WHAT IS BEING ASKED -
All entries are to be retyped without alteration.

(Collected data)
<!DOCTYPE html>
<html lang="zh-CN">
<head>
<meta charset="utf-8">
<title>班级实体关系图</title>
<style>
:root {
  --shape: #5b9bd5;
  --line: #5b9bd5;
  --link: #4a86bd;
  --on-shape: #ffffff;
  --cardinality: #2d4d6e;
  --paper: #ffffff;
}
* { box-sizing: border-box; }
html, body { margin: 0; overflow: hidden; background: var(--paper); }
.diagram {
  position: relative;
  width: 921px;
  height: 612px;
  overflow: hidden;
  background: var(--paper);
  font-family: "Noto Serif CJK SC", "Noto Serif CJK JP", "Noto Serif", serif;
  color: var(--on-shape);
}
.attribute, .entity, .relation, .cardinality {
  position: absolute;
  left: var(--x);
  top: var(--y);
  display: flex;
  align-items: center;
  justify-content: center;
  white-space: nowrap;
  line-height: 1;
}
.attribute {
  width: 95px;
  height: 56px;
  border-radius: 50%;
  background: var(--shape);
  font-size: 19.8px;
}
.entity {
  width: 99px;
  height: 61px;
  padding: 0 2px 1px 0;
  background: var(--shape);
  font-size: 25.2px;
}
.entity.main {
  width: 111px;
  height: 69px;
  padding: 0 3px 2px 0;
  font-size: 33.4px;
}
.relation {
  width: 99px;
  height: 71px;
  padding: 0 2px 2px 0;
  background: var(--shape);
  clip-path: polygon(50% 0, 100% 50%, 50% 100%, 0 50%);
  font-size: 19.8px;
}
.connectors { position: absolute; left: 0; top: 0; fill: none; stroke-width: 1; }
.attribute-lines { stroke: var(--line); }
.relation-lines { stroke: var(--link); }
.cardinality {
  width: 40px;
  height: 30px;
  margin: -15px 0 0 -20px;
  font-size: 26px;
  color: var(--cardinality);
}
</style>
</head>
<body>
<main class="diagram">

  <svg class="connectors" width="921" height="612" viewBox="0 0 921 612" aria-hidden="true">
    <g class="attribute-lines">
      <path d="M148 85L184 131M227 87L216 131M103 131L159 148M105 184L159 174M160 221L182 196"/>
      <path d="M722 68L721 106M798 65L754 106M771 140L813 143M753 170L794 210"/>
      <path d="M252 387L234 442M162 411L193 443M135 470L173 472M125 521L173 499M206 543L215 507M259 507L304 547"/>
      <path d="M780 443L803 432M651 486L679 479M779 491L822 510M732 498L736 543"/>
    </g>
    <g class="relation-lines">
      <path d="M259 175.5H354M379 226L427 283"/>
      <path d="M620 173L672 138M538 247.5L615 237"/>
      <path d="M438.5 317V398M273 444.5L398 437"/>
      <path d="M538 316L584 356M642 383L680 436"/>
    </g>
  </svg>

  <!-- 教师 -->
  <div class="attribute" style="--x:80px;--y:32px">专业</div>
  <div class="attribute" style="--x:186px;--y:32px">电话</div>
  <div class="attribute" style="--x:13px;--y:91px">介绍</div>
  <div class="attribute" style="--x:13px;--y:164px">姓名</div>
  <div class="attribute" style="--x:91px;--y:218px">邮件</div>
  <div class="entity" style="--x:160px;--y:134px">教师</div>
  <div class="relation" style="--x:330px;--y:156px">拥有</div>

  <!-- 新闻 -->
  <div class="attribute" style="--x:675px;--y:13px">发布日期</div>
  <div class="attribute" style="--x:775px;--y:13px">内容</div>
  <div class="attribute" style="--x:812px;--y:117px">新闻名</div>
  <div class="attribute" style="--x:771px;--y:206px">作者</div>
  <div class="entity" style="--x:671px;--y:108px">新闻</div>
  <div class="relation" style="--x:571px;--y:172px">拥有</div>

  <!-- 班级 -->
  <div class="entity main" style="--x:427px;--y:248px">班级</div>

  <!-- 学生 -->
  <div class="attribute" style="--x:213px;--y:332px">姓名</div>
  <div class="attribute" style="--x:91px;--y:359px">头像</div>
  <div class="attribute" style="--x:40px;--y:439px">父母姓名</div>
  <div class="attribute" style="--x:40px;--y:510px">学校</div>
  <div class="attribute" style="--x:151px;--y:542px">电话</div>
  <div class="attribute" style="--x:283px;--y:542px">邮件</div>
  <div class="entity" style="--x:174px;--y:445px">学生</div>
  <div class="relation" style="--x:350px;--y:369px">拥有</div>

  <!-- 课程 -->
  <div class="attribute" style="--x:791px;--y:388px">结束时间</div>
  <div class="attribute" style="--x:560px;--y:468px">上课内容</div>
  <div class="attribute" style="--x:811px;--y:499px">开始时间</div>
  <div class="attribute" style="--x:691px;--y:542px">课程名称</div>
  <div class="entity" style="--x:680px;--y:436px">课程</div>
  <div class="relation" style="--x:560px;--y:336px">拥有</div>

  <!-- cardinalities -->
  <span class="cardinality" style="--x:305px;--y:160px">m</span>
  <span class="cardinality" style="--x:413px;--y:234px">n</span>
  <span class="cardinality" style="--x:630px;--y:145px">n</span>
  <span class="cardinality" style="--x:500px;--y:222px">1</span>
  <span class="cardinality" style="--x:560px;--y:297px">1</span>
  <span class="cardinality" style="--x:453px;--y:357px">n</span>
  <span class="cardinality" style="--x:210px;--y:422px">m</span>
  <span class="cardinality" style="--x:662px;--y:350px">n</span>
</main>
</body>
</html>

REPLY TO THE TASK -
<!DOCTYPE html>
<html lang="zh-CN">
<head>
<meta charset="utf-8">
<title>班级实体关系图</title>
<style>
:root {
  --shape: #5b9bd5;
  --line: #5b9bd5;
  --link: #4a86bd;
  --on-shape: #ffffff;
  --cardinality: #2d4d6e;
  --paper: #ffffff;
}
* { box-sizing: border-box; }
html, body { margin: 0; overflow: hidden; background: var(--paper); }
.diagram {
  position: relative;
  width: 921px;
  height: 612px;
  overflow: hidden;
  background: var(--paper);
  font-family: "Noto Serif CJK SC", "Noto Serif CJK JP", "Noto Serif", serif;
  color: var(--on-shape);
}
.attribute, .entity, .relation, .cardinality {
  position: absolute;
  left: var(--x);
  top: var(--y);
  display: flex;
  align-items: center;
  justify-content: center;
  white-space: nowrap;
  line-height: 1;
}
.attribute {
  width: 95px;
  height: 56px;
  border-radius: 50%;
  background: var(--shape);
  font-size: 19.8px;
}
.entity {
  width: 99px;
  height: 61px;
  padding: 0 2px 1px 0;
  background: var(--shape);
  font-size: 25.2px;
}
.entity.main {
  width: 111px;
  height: 69px;
  padding: 0 3px 2px 0;
  font-size: 33.4px;
}
.relation {
  width: 99px;
  height: 71px;
  padding: 0 2px 2px 0;
  background: var(--shape);
  clip-path: polygon(50% 0, 100% 50%, 50% 100%, 0 50%);
  font-size: 19.8px;
}
.connectors { position: absolute; left: 0; top: 0; fill: none; stroke-width: 1; }
.attribute-lines { stroke: var(--line); }
.relation-lines { stroke: var(--link); }
.cardinality {
  width: 40px;
  height: 30px;
  margin: -15px 0 0 -20px;
  font-size: 26px;
  color: var(--cardinality);
}
</style>
</head>
<body>
<main class="diagram">

  <svg class="connectors" width="921" height="612" viewBox="0 0 921 612" aria-hidden="true">
    <g class="attribute-lines">
      <path d="M148 85L184 131M227 87L216 131M103 131L159 148M105 184L159 174M160 221L182 196"/>
      <path d="M722 68L721 106M798 65L754 106M771 140L813 143M753 170L794 210"/>
      <path d="M252 387L234 442M162 411L193 443M135 470L173 472M125 521L173 499M206 543L215 507M259 507L304 547"/>
      <path d="M780 443L803 432M651 486L679 479M779 491L822 510M732 498L736 543"/>
    </g>
    <g class="relation-lines">
      <path d="M259 175.5H354M379 226L427 283"/>
      <path d="M620 173L672 138M538 247.5L615 237"/>
      <path d="M438.5 317V398M273 444.5L398 437"/>
      <path d="M538 316L584 356M642 383L680 436"/>
    </g>
  </svg>

  <!-- 教师 -->
  <div class="attribute" style="--x:80px;--y:32px">专业</div>
  <div class="attribute" style="--x:186px;--y:32px">电话</div>
  <div class="attribute" style="--x:13px;--y:91px">介绍</div>
  <div class="attribute" style="--x:13px;--y:164px">姓名</div>
  <div class="attribute" style="--x:91px;--y:218px">邮件</div>
  <div class="entity" style="--x:160px;--y:134px">教师</div>
  <div class="relation" style="--x:330px;--y:156px">拥有</div>

  <!-- 新闻 -->
  <div class="attribute" style="--x:675px;--y:13px">发布日期</div>
  <div class="attribute" style="--x:775px;--y:13px">内容</div>
  <div class="attribute" style="--x:812px;--y:117px">新闻名</div>
  <div class="attribute" style="--x:771px;--y:206px">作者</div>
  <div class="entity" style="--x:671px;--y:108px">新闻</div>
  <div class="relation" style="--x:571px;--y:172px">拥有</div>

  <!-- 班级 -->
  <div class="entity main" style="--x:427px;--y:248px">班级</div>

  <!-- 学生 -->
  <div class="attribute" style="--x:213px;--y:332px">姓名</div>
  <div class="attribute" style="--x:91px;--y:359px">头像</div>
  <div class="attribute" style="--x:40px;--y:439px">父母姓名</div>
  <div class="attribute" style="--x:40px;--y:510px">学校</div>
  <div class="attribute" style="--x:151px;--y:542px">电话</div>
  <div class="attribute" style="--x:283px;--y:542px">邮件</div>
  <div class="entity" style="--x:174px;--y:445px">学生</div>
  <div class="relation" style="--x:350px;--y:369px">拥有</div>

  <!-- 课程 -->
  <div class="attribute" style="--x:791px;--y:388px">结束时间</div>
  <div class="attribute" style="--x:560px;--y:468px">上课内容</div>
  <div class="attribute" style="--x:811px;--y:499px">开始时间</div>
  <div class="attribute" style="--x:691px;--y:542px">课程名称</div>
  <div class="entity" style="--x:680px;--y:436px">课程</div>
  <div class="relation" style="--x:560px;--y:336px">拥有</div>

  <!-- cardinalities -->
  <span class="cardinality" style="--x:305px;--y:160px">m</span>
  <span class="cardinality" style="--x:413px;--y:234px">n</span>
  <span class="cardinality" style="--x:630px;--y:145px">n</span>
  <span class="cardinality" style="--x:500px;--y:222px">1</span>
  <span class="cardinality" style="--x:560px;--y:297px">1</span>
  <span class="cardinality" style="--x:453px;--y:357px">n</span>
  <span class="cardinality" style="--x:210px;--y:422px">m</span>
  <span class="cardinality" style="--x:662px;--y:350px">n</span>
</main>
</body>
</html>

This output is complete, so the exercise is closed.